If you build it, they will come; Infrastructure for a local farm/food system
The importance of agriculture to rural communities cannot be underestimated, and the trend in Sullivan County to nurture local agriculture appears to be headed in the right direction. Two other encouraging examples of infrastructure investment are in the works here, too. Cornell Cooperative Extension will soon build a certified, commercial kitchen to help launch local food entrepreneurs (including farmers) in developing value-added food businesses—tomatoes into tomato sauce, milk into cheese, etc. Plans for a food distribution hub are also well under way with the first phase already funded through a large Rural Business Enterprise Grant to be administered jointly by Sullivan County Industrial Development Agency (IDA) and Hudson Valley Agribusiness Development Corp. Farmers’ markets also are infrastructure, and Sullivan County’s farmers’ markets are doing well.
Without grants from various sources, including especially from government, many of these positive steps to grow agriculture and related businesses here would not be possible.
Now, sadly, some established federal grant programs are in jeopardy because Congress has not been able to get its act together to pass a Farm Bill. After the 2008 Farm Bill expired, Congress was able only to muster the votes to pass a short-term extension, and this extension expired on October 1. Programs like the Farmers Market Promotion Program, which helps farmers; increases customers of fresh, healthy, local food; and generates dollars for local economies, have not been funded since 2012. Other programs are operating with diminished funds, such as the Value-Added Producer Grants that help farmers and local food entrepreneurs acquire working capital and fund business plans to establish viable marketing opportunities.

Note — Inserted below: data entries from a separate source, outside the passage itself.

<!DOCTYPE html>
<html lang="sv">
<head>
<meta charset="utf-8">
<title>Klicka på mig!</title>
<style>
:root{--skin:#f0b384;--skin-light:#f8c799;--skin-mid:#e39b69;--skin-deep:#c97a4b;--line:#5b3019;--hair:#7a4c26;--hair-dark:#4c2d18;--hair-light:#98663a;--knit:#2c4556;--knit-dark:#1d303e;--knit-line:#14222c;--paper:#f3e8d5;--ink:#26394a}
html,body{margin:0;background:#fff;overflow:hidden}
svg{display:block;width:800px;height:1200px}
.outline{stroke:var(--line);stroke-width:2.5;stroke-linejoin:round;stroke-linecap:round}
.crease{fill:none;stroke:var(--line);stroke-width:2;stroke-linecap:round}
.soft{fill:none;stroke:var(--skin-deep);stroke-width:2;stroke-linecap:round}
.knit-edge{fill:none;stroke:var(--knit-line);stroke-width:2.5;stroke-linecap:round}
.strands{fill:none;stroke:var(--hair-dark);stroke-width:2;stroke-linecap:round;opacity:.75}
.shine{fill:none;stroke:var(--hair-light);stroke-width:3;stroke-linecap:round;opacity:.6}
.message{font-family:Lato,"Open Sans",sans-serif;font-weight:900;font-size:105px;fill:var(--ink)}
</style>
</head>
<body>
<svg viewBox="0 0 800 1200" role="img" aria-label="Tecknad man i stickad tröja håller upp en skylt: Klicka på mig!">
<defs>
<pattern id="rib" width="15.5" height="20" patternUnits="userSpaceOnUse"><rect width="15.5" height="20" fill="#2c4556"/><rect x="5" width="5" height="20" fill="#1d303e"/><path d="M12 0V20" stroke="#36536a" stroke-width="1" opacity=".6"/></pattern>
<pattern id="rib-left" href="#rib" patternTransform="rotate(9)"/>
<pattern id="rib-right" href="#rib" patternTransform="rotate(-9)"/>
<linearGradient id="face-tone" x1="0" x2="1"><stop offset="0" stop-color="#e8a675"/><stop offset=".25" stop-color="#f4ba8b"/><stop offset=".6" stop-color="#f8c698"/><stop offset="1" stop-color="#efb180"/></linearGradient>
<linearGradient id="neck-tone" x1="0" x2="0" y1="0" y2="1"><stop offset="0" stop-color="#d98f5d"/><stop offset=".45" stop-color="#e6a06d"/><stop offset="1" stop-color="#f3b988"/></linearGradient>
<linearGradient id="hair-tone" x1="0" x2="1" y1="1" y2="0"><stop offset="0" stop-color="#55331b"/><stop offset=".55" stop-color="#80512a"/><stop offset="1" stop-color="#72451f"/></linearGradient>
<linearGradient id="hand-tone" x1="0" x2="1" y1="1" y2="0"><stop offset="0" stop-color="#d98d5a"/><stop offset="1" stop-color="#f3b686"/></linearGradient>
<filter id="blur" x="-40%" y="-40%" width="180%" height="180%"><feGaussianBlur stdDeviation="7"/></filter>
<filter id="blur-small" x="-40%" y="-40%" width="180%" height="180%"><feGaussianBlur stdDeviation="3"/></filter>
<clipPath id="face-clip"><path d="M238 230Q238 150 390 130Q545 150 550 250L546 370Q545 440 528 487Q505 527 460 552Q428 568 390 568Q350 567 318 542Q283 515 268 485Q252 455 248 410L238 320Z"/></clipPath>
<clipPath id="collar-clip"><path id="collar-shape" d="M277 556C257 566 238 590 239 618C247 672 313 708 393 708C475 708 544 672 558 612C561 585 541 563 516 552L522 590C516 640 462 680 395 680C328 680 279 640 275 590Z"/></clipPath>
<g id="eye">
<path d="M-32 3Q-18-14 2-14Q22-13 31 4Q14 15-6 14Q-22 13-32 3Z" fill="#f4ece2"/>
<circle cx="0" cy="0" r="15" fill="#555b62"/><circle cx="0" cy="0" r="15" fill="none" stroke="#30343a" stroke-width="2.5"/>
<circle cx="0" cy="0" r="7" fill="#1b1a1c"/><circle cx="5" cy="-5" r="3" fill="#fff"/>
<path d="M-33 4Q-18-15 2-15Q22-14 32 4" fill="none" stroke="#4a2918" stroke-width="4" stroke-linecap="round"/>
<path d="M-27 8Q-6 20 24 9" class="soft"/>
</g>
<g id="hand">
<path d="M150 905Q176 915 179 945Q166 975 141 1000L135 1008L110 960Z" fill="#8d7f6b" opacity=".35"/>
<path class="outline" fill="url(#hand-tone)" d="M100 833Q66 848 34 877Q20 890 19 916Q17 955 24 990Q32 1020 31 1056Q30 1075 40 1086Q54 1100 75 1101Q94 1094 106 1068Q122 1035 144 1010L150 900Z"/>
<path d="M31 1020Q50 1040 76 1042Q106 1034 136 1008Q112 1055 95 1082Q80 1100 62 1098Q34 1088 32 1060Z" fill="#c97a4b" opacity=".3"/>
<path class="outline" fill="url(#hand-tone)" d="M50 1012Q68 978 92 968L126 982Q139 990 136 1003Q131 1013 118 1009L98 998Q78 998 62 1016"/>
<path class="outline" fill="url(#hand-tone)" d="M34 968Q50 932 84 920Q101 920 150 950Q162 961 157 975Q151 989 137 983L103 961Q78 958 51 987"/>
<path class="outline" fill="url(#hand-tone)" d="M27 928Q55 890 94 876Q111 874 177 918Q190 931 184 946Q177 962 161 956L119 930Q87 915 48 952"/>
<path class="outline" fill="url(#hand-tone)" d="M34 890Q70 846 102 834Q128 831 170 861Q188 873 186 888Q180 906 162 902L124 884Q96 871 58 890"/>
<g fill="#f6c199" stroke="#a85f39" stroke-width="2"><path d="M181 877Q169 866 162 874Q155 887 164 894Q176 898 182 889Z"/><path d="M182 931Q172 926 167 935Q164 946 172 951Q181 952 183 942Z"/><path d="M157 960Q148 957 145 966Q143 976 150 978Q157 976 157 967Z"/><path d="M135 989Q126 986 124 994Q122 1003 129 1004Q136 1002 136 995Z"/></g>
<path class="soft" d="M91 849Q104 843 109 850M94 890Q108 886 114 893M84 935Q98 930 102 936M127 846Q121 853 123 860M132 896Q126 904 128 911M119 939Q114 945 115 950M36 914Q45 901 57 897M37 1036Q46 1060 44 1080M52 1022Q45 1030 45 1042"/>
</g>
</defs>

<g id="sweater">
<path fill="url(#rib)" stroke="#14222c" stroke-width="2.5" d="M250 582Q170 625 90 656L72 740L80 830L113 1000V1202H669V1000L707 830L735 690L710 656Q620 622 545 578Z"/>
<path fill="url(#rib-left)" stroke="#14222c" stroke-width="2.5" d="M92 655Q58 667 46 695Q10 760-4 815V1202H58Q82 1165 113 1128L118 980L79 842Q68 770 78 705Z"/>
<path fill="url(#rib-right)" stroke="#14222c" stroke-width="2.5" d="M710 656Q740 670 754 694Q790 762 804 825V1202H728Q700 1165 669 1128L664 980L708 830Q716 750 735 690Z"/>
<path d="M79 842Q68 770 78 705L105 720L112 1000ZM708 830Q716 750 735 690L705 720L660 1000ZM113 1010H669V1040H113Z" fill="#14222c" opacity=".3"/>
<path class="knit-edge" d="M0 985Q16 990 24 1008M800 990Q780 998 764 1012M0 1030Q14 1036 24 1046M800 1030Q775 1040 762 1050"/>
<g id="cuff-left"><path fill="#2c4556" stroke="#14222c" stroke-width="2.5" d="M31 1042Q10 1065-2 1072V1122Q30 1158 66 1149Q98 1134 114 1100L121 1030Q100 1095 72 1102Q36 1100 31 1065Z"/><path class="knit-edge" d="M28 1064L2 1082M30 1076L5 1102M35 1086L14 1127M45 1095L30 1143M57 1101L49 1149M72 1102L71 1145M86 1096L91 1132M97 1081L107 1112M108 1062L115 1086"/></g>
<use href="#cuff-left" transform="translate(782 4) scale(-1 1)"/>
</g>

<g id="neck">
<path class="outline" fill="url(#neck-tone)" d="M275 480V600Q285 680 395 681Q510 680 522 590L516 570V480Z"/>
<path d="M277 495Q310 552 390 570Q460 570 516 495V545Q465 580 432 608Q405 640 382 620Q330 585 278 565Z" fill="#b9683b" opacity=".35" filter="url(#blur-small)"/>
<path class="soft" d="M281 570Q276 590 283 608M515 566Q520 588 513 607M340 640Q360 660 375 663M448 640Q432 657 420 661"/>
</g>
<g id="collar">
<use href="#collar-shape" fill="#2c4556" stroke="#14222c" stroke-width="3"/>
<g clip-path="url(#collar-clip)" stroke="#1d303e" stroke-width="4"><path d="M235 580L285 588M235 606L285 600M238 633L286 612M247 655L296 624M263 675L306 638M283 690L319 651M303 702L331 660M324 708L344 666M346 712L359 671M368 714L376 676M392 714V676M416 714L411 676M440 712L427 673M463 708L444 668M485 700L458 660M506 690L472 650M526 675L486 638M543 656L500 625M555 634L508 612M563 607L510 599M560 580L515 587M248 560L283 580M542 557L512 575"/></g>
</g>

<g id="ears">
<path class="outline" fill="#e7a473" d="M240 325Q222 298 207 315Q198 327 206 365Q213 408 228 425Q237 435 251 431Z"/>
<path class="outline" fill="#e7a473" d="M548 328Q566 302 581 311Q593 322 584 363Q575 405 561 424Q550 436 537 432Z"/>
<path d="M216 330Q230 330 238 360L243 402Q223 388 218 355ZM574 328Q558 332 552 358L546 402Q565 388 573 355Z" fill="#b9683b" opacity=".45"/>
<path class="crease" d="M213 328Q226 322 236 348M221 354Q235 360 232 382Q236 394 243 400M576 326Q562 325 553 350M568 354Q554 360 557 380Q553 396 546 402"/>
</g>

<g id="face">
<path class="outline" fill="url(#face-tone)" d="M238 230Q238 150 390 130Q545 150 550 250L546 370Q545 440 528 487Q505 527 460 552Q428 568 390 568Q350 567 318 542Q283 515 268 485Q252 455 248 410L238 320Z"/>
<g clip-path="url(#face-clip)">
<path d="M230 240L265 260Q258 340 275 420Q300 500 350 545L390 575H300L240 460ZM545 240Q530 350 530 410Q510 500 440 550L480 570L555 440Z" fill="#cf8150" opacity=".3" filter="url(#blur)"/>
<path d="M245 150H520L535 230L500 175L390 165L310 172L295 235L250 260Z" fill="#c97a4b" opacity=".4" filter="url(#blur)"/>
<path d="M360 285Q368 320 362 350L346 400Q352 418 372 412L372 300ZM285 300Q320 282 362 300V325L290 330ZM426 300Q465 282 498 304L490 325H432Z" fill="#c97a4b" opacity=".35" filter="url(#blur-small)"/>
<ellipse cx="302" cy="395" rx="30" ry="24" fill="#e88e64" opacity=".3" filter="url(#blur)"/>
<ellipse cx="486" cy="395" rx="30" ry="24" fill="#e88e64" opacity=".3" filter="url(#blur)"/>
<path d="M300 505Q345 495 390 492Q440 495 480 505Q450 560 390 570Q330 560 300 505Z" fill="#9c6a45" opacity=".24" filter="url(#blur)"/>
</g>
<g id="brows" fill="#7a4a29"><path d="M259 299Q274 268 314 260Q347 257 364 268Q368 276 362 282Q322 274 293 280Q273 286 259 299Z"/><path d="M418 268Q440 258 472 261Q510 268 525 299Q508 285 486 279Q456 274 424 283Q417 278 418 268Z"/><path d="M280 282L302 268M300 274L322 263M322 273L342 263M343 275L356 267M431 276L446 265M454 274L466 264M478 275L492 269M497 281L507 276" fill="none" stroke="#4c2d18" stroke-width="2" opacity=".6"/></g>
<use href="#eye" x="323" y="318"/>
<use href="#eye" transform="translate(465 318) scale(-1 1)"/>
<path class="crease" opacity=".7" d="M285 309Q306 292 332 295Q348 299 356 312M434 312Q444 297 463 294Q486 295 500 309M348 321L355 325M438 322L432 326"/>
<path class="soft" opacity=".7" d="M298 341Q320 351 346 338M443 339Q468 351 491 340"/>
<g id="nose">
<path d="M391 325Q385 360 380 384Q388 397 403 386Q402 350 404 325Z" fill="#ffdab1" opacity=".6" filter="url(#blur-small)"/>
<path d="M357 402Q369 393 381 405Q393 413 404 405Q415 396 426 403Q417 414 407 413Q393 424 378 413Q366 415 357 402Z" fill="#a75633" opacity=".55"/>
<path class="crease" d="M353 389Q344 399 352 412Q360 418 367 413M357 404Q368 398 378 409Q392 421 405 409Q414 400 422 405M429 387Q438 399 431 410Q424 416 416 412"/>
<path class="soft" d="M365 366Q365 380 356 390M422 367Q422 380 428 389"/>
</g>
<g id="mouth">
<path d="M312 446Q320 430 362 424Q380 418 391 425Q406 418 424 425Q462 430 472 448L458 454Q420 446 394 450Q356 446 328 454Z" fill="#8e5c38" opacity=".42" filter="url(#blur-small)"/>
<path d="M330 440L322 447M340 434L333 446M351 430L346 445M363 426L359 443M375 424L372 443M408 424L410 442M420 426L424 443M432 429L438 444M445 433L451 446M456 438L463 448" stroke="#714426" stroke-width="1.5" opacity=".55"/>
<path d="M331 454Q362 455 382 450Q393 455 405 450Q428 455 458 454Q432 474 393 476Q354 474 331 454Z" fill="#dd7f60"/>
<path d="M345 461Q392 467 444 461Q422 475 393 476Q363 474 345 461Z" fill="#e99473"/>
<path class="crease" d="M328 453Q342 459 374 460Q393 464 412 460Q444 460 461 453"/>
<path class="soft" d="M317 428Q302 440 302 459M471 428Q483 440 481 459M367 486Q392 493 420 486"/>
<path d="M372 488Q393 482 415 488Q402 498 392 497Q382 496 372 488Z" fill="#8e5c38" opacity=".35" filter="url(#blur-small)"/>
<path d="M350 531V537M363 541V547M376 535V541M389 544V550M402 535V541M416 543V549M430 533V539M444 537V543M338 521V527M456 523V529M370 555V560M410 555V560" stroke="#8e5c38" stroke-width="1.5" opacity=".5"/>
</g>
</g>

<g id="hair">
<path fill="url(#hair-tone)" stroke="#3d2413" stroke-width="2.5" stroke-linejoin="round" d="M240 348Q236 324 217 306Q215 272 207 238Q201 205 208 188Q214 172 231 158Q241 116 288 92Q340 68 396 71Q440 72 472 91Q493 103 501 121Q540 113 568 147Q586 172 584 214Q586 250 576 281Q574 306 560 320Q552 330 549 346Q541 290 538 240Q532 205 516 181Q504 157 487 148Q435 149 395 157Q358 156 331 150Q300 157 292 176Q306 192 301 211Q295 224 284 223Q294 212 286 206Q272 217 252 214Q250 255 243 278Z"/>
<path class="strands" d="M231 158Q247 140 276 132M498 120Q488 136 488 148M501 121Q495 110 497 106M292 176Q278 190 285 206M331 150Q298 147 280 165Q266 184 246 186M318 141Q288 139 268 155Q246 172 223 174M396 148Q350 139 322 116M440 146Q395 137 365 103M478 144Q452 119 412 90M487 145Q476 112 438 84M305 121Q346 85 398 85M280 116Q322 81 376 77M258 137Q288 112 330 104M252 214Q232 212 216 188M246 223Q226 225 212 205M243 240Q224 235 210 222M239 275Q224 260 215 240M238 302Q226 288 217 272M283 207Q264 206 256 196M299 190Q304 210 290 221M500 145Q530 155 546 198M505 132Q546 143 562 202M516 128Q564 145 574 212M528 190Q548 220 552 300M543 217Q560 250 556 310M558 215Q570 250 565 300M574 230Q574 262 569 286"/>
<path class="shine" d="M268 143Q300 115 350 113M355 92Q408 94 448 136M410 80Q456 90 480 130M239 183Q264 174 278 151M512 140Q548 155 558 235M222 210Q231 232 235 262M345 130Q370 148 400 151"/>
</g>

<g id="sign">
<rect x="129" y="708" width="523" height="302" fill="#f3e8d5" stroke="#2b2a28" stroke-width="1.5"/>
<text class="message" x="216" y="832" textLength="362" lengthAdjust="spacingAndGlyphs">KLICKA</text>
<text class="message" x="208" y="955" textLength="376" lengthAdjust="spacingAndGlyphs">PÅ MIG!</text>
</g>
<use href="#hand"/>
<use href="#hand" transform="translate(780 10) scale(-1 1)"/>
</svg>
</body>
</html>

We call on Congress to pass a new farm bill that will continue to support these strong and successful programs and others that promote economic well being for America’s small farm holders and farming communities. State and local governments must also continue to contribute, and various Sullivan County agencies deserve kudos for progress made to date but must keep up the good work.
We believe a bright future lies ahead for farm and farmers in our region, if everyone (including consumers who buy fresh local products) continues to support and invest in farmers.